-------- INPUT DATA --------

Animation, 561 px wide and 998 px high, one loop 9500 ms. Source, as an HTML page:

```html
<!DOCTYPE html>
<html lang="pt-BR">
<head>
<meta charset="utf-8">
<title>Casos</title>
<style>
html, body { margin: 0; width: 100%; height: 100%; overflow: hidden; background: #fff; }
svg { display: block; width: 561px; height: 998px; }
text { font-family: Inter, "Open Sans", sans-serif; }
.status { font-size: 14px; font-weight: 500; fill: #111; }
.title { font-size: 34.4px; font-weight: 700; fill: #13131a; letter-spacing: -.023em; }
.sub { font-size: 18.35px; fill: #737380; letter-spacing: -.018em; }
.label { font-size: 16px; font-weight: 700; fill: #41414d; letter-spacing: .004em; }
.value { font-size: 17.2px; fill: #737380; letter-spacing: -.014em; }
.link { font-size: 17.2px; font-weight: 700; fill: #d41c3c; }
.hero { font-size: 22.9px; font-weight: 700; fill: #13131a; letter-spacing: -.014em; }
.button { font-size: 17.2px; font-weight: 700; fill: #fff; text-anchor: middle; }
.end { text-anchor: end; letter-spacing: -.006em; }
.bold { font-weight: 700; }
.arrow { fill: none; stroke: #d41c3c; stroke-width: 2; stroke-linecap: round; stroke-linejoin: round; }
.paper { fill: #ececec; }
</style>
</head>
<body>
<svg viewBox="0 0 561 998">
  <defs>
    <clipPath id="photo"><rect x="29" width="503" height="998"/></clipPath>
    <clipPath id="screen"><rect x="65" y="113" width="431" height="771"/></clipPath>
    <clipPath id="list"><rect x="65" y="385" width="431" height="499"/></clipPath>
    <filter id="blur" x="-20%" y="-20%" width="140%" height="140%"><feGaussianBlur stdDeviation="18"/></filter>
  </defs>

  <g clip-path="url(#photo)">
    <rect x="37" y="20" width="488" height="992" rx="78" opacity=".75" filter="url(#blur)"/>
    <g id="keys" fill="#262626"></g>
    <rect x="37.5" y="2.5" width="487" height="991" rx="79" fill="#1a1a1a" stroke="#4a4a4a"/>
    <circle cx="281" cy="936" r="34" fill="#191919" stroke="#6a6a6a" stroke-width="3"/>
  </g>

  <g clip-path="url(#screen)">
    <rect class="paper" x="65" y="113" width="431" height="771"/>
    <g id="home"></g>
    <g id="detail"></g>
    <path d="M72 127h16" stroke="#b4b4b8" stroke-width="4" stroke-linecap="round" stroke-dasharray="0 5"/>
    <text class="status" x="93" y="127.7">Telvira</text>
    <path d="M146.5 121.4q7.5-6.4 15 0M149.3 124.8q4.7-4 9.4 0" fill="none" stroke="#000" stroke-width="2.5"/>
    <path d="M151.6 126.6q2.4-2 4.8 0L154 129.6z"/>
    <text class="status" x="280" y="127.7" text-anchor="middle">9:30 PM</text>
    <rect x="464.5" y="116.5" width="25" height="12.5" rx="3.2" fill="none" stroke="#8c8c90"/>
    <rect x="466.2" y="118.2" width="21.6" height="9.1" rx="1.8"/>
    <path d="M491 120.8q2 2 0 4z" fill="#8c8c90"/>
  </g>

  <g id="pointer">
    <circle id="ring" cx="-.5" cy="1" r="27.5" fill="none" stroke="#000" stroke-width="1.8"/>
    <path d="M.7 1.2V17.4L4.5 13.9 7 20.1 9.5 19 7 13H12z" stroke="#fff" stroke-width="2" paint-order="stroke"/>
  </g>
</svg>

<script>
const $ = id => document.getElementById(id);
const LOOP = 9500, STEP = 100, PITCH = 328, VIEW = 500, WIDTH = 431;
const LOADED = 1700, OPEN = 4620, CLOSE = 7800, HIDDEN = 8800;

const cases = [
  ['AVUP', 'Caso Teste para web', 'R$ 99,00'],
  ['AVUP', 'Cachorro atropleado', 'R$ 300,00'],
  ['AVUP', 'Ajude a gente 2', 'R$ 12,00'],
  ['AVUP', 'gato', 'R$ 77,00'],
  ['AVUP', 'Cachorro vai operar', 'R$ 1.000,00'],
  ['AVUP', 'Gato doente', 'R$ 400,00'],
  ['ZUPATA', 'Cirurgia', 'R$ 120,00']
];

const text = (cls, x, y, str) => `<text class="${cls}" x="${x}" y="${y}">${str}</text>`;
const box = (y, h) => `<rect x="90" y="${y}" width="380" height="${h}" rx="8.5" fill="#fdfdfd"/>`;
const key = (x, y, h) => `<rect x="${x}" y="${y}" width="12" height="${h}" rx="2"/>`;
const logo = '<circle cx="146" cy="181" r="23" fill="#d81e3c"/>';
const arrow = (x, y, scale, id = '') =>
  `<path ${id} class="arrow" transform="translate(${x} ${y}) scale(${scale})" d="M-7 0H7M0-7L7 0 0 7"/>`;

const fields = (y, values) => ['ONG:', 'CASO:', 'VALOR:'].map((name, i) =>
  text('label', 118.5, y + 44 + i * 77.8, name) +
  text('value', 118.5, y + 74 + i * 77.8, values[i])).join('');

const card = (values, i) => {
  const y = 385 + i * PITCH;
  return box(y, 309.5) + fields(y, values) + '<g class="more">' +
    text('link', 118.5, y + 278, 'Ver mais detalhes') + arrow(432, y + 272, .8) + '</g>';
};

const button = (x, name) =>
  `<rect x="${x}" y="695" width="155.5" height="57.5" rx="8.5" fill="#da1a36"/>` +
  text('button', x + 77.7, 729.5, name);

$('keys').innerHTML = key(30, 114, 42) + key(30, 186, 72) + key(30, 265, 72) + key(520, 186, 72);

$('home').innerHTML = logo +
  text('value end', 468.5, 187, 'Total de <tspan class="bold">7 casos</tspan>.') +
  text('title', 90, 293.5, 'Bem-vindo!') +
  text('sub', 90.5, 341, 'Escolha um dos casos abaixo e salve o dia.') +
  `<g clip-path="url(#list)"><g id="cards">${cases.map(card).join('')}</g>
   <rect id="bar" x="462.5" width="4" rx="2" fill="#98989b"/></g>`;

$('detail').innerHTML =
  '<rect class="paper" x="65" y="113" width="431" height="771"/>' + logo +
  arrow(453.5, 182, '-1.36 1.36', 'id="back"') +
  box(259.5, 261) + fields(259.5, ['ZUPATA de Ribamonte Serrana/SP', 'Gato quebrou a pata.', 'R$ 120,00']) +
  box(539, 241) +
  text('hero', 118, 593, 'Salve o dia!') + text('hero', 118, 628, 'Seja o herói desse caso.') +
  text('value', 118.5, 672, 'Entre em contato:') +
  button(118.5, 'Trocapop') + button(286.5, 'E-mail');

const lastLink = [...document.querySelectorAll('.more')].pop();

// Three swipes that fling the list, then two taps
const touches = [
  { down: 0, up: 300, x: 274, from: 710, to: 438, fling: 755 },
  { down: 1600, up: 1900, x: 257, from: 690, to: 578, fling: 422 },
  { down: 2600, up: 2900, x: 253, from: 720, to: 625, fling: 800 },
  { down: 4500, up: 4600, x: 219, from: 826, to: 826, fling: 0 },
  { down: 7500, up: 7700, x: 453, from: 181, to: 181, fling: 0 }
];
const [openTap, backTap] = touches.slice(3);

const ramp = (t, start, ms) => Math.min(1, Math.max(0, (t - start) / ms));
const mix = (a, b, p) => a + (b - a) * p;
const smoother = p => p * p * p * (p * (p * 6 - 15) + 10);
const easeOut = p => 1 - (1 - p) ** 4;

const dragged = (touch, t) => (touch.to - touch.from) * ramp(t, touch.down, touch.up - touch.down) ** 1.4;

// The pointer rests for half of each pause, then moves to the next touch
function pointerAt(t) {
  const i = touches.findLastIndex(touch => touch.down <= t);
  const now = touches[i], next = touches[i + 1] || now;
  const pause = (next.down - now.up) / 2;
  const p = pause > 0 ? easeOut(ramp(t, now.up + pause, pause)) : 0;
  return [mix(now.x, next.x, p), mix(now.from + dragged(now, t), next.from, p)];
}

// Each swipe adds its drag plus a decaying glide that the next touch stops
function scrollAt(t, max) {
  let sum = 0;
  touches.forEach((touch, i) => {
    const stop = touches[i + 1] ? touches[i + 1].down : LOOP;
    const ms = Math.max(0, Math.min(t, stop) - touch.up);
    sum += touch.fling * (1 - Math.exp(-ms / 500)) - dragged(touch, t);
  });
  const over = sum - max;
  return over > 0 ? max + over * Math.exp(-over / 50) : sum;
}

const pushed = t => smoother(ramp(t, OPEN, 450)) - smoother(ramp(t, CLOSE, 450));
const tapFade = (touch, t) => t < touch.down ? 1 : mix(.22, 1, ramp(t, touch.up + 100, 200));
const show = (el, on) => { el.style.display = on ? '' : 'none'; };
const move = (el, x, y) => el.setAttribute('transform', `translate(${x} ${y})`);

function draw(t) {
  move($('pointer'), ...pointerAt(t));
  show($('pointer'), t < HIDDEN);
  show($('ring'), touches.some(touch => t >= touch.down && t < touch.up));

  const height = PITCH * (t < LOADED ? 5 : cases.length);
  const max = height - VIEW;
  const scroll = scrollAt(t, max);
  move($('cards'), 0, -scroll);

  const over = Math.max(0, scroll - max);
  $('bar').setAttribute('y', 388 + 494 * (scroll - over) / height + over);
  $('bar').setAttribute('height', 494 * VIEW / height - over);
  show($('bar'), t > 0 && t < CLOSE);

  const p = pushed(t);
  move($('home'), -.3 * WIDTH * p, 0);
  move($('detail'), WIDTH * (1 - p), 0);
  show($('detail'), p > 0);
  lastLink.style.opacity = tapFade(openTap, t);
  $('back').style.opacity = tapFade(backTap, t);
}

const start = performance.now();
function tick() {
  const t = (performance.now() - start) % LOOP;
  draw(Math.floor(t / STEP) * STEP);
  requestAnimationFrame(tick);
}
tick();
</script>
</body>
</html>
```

--------

WORK INSTRUCTIONS:
Exactly how many lines of the listing above contain the string "scrollAt"? Give no more than the number.

RESPONSE:
2